"Poison sumac is quite rare around here," says Kunso Kim, the Morton Arboretum's assistant director of collections. Thriving primarily in acidic bogs or wetlands, poison sumac sometimes can be found in areas such as Volo Bog in northern Illinois or Cowles Bog in the Indiana Dunes. The typical roadside sumac, however, is quite harmless. So much for family lore.

Instead, the glorious scarlet plume brought to our holiday dinner most likely derived from a staghorn sumac (Rhus typhina), one of many benign and beautiful native sumac shrubs. Although sumacs are generally grown for their brilliant fall color and ease of care, Kim says people sometimes collect the plumes (which are actually fruit clusters) for flower arrangements. Staghorn sumac colors range from a vibrant orange to a rich red.

Native to Illinois, smooth sumac (R. glabra) has glossy green leaves in the summer, and can grow up to 20 feet tall. The leaves stay shiny during the fall season and become a brilliant scarlet. They shimmer with reflected light of autumn's gentle sunshine.

Kim is especially fond of Prairie Flame shining sumac (Rhus copallina var. latifolia 'Morton'), a selection of shining sumac.

"I think it has the most brilliant color," he says.

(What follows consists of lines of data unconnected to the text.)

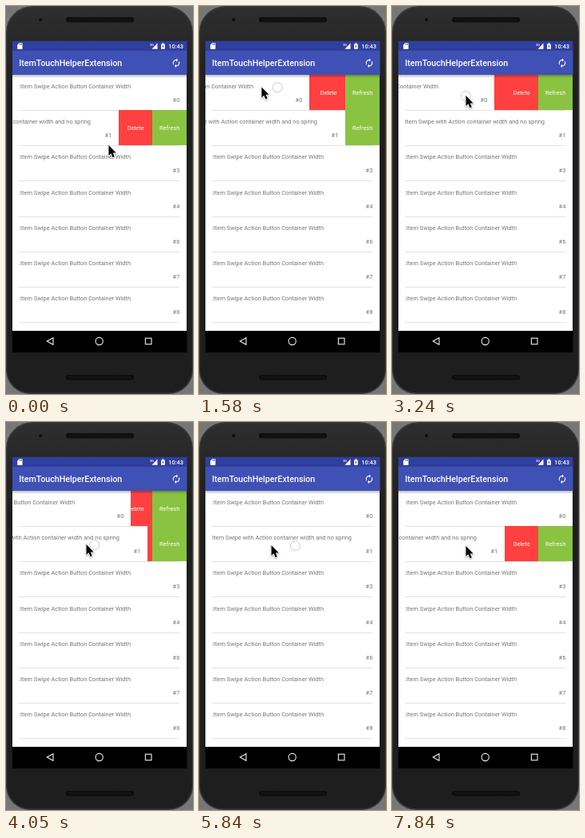
An HTML page with a canvas for the animation above (8000 ms loop, 234x485 px).

```html
<!DOCTYPE html>
<html lang="en">
<head>
<meta charset="utf-8">
<title>Swipe list</title>
<style>
html, body { margin: 0; width: 100%; height: 100%; overflow: hidden; background: #777; }
canvas { display: block; width: 234px; height: 485px; }
</style>
</head>
<body>
<canvas id="stage"></canvas>
<script>
const W = 234, H = 485, LOOP = 8000;
const LEFT = 8, RIGHT = 226, TOP = 43.5, BOTTOM = 433;
const LIST_TOP = 86, LIST_END = 406, ROW = 44.2;
const OPEN = 85, SPLIT = 183;
const SLOP = 10, LAG = 42, SETTLE = 200, CLOSE_TRAVEL = 140;
const BODY = '400 7.42px Roboto, sans-serif';
const BOLD = '500 7.42px Roboto, sans-serif';
const NUMBERS = [0, 1, 3, 4, 6, 7, 8];
const SPRING = ':Item Swipe Action Button Container Width';
const NO_SPRING = 'Item Swipe with Action container width and no spring';

// Pointer moves; those with a row also drag it until the release time.
const moves = [];
let last = { x: 128, y: 174 };
function move(start, end, x, y, row, release = end) {
  moves.push({ start, end, x, y, row, release, from: last });
  last = { x, y };
}
move(60, 590, 189, 181);
move(830, 1230, 196, 99);
move(1380, 1920, 1, 103, 0, 2150);
move(2150, 2900, 115, 109);
move(2940, 3240, 92, 112, 0, 3350);
move(3350, 3760, 170, 153);
move(3840, 4300, 71, 153, 1);
move(4650, 4750, 87, 154);
move(4880, 5150, 128, 154, 1);
move(5790, 5970, 50, 154, 1);
move(6270, 6700, 202, 155, 1);
move(7010, 7240, 134, 156, 1);
move(7640, 7820, 92, 155);
const drags = moves.filter(m => m.row !== undefined);

const AUTORENEW = new Path2D('M12 6v3l4-4-4-4v3c-4.42 0-8 3.58-8 8 0 1.57.46 3.03 1.24 4.26L6.7 14.8c-.45-.83-.7-1.79-.7-2.8 0-3.31 2.69-6 6-6zm6.76 1.74L17.3 9.2c.44.84.7 1.79.7 2.8 0 3.31-2.69 6-6 6v-3l-4 4 4 4v-3c4.42 0 8-3.58 8-8 0-1.57-.46-3.03-1.24-4.26z');
const SD_CARD = new Path2D('M18 2h-8L4 8v12c0 1.1.9 2 2 2h12c1.1 0 2-.9 2-2V4c0-1.1-.9-2-2-2zm-6 6h-2V4h2v4zm3 0h-2V4h2v4zm3 0h-2V4h2v4z');
const ARROW = new Path2D('M0 0V13L2.9 10.3 5 15.2 7.3 14.2 5.3 9.4H9.2Z');

const canvas = document.getElementById('stage');
const ctx = canvas.getContext('2d');
const dpr = window.devicePixelRatio || 1;
canvas.width = W * dpr;
canvas.height = H * dpr;

const clamp = (v, lo, hi) => Math.min(hi, Math.max(lo, v));
const mix = (a, b, p) => a + (b - a) * p;
const easeOut = p => 1 - (1 - clamp(p, 0, 1)) ** 2;

function pointerAt(t) {
  const m = moves.findLast(m => t >= m.start);
  if (!m) return moves[0].from;
  const p = easeOut((t - m.start) / (m.end - m.start));
  return { x: mix(m.from.x, m.x, p), y: mix(m.from.y, m.y, p) };
}

// Plays all drags up to t: the held row follows the touch, the other one closes.
function shiftsAt(t) {
  let shifts = [0, -OPEN];
  for (const d of drags) {
    if (t < d.start) break;
    const travel = pointerAt(Math.min(t, d.release) - LAG).x - d.from.x;
    const pull = Math.sign(travel) * Math.max(0, Math.abs(travel) - SLOP);
    const closing = Math.min(1, (travel / CLOSE_TRAVEL) ** 2);
    const settled = easeOut((t - d.release) / SETTLE);
    shifts = shifts.map((s, i) => {
      const held = i === d.row;
      const limit = i === 1 ? -OPEN : -Infinity;
      const live = held ? clamp(s + pull, limit, 0) : s * (1 - closing);
      return mix(live, held && d.x < d.from.x ? -OPEN : 0, settled);
    });
  }
  return shifts.map(Math.round);
}

function box(x, y, w, h, color) {
  ctx.fillStyle = color;
  ctx.fillRect(x, y, w, h);
}

function pill(x, y, w, h, r, fill) {
  ctx.beginPath();
  ctx.roundRect(x, y, w, h, r);
  ctx.fillStyle = fill;
  ctx.fill();
}

function ring(x, y, r, color, width) {
  ctx.beginPath();
  ctx.arc(x, y, r, 0, 7);
  ctx.strokeStyle = color;
  ctx.lineWidth = width;
  ctx.stroke();
}

function triangle(x1, y1, x2, y2, x3, y3) {
  ctx.beginPath();
  ctx.moveTo(x1, y1);
  ctx.lineTo(x2, y2);
  ctx.lineTo(x3, y3);
  ctx.closePath();
}

function label(str, x, y, color, align = 'left', font = BODY) {
  ctx.font = font;
  ctx.fillStyle = color;
  ctx.textAlign = align;
  ctx.fillText(str, x, y);
}

function icon(path, x, y, scale) {
  ctx.save();
  ctx.translate(x, y);
  ctx.scale(scale, scale);
  ctx.fillStyle = '#fff';
  ctx.fill(path);
  ctx.restore();
}

function clipped(x, y, w, h, paint) {
  ctx.save();
  ctx.beginPath();
  ctx.rect(x, y, w, h);
  ctx.clip();
  paint();
  ctx.restore();
}

function fade(y0, y1, from, to) {
  const g = ctx.createLinearGradient(0, y0, 0, y1);
  g.addColorStop(0, from);
  g.addColorStop(1, to);
  return g;
}

function grille(y) {
  pill(75, y, 85, 6.5, 3.2, '#0d0d0d');
  for (let row = 0; row < 2; row++) {
    for (let x = 79; x < 157; x += 3) box(x + row * 1.5, y + 1.7 + row * 2, 1, 1, '#2c2c2c');
  }
}

function drawPhone() {
  box(0, 0, W, H, '#777');
  pill(0, 0, W, H, [33, 33, 30, 30], '#3c3c3c');
  pill(1.2, 1.5, W - 2.4, H - 3, [32, 32, 29, 29], fade(0, 110, '#2e2e2e', '#1e1e1e'));
  grille(14);
  grille(461);
  pill(40, 14, 6.5, 6.5, 3.2, '#0d0d0d');
  ring(43.2, 17.2, 2.8, '#3b3b3b', 1);
}

function drawStatus() {
  box(LEFT, TOP, 219, 56 - TOP, '#303f9f');
  icon(SD_CARD, 12.6, 45.2, 0.4);
  label('3G', 180, 49.6, '#fff', 'left', '500 4px Roboto, sans-serif');
  triangle(182.5, 53.7, 189.5, 53.7, 189.5, 46.5);
  ctx.fillStyle = '#fff';
  ctx.fill();
  pill(194, 47.4, 4.8, 6.4, 0.6, '#fff');
  box(195.4, 46.2, 2, 1.4, '#fff');
  box(195.8, 49.2, 1.2, 2.6, '#303f9f');
  label('10:43', 222, 52.9, '#fff', 'right', BOLD);
}

function drawToolbar() {
  box(LEFT, LIST_TOP, 219, 4, fade(LIST_TOP, LIST_TOP + 4, 'rgba(0,0,0,.28)', 'rgba(0,0,0,0)'));
  box(LEFT, 56, 219, 30, '#3f51b5');
  label('ItemTouchHelperExtension', 16.2, 75.4, '#fff', 'left', '500 10.7px Roboto, sans-serif');
  icon(AUTORENEW, 206.6, 64.9, 0.53);
}

function drawNav() {
  box(LEFT, LIST_END, 219, 27, '#000');
  ctx.strokeStyle = '#eee';
  ctx.lineWidth = 1.1;
  triangle(51.3, 419, 59, 414.8, 59, 423.2);
  ctx.stroke();
  ring(116.7, 419, 4.6, '#eee', 1.1);
  ctx.strokeRect(174.4, 415.2, 7.6, 7.6);
}

function drawActions(y, edge) {
  box(edge, y, SPLIT - edge, ROW, '#ff4040');
  box(SPLIT, y, RIGHT - SPLIT, ROW, '#8ac341');
  label('Delete', 162.2, y + 24.6, '#fff', 'center');
  label('Refresh', 204.6, y + 24.6, '#fff', 'center');
}

function drawRow(i, shift) {
  const y = Math.round(LIST_TOP + i * ROW);
  const edge = RIGHT + shift;
  box(16, y + 44, 201, 1, '#e3e3e3');
  label(i === 1 ? NO_SPRING : SPRING, 16.3 + shift, y + 16.7, '#757575');
  label('#' + NUMBERS[i], 217.3 + shift, y + 33.5, '#757575', 'right');
  if (shift < 0) clipped(edge, y, -shift, ROW, () => drawActions(y, edge));
}

function drawScreen(t) {
  box(LEFT, LIST_TOP, RIGHT - LEFT, LIST_END - LIST_TOP, '#fff');
  const shifts = shiftsAt(t);
  NUMBERS.forEach((_, i) => drawRow(i, shifts[i] || 0));
  drawToolbar();
  drawStatus();
  drawNav();
}

function drawPointer(t) {
  if (drags.some(d => t >= d.start - 100 && t < d.release)) {
    const touch = pointerAt(t - LAG);
    ring(touch.x, touch.y + 0.7, 6, 'rgba(185,180,225,.75)', 1);
  }
  const { x, y } = pointerAt(t);
  ctx.save();
  ctx.translate(x + 0.5, y);
  ctx.shadowColor = 'rgba(0,0,0,.35)';
  ctx.shadowBlur = 2 * dpr;
  ctx.shadowOffsetY = dpr;
  ctx.lineWidth = 1.6;
  ctx.strokeStyle = '#fff';
  ctx.stroke(ARROW);
  ctx.shadowColor = 'transparent';
  ctx.fillStyle = '#000';
  ctx.fill(ARROW);
  ctx.restore();
}

function draw(now) {
  const t = now % LOOP;
  ctx.setTransform(dpr, 0, 0, dpr, 0, 0);
  drawPhone();
  clipped(LEFT, TOP, 218.5, BOTTOM - TOP, () => drawScreen(t));
  drawPointer(t);
  requestAnimationFrame(draw);
}
draw(0);
</script>
</body>
</html>
```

by signing up you agree to our terms of service
                                                                                                                                                                                                                       
 

With a more refined, compact habit, this sumac derives from R. copallina and has stunning red-orange, glossy leaves.

The genus Rhus has more than 200 species so it is not surprising that you can plant a collection that will provide continuous fall color. Chinese sumac (R. chinensis), for example, typically begins its show of color earlier than others. While it can grow up to 25 feet high, more typically it ranges from 12 to 15 feet. It also has shiny leaves that turn a brilliant orange, red or yellow, and "light up the whole area," according to Kim.

A popular landscape plant is 'Gro-Low' sumac. Used as a groundcover, 'Gro-Low' is so-named for its 2-foot height. Also true to its botanical name (R. aromatica), 'Gro-Low' leaves and branches have a distinctive, herb-like fragrance when crushed.

Some gardeners say sumac's suckering habit is a downside, but Kim says it's a benefit.

"It will form a nice thicket," he argues. "In fall, you'll see a beautiful undulating wave of color."

Sumac's propensity to form colonies can be tamed, Kim notes, by occasionally using a spade to dig out unwanted offshoots. By surrounding the sumac grove with deeply dug landscape edging, you can prevent the suckers from growing.

Or, just let them grow and enjoy the color show throughout the whole fall.

• Cathy Maloney is an avid gardener and a writer for the Morton Arboretum. Her column appears monthly.

0 Comments
                                                                                                                                                                                                                       
 
Article Comments
Guidelines: Keep it civil and on topic; no profanity, vulgarity, slurs or personal attacks. People who harass others or joke about tragedies will be blocked. If a comment violates these standards or our terms of service, click the X in the upper right corner of the comment box. To find our more, read our FAQ.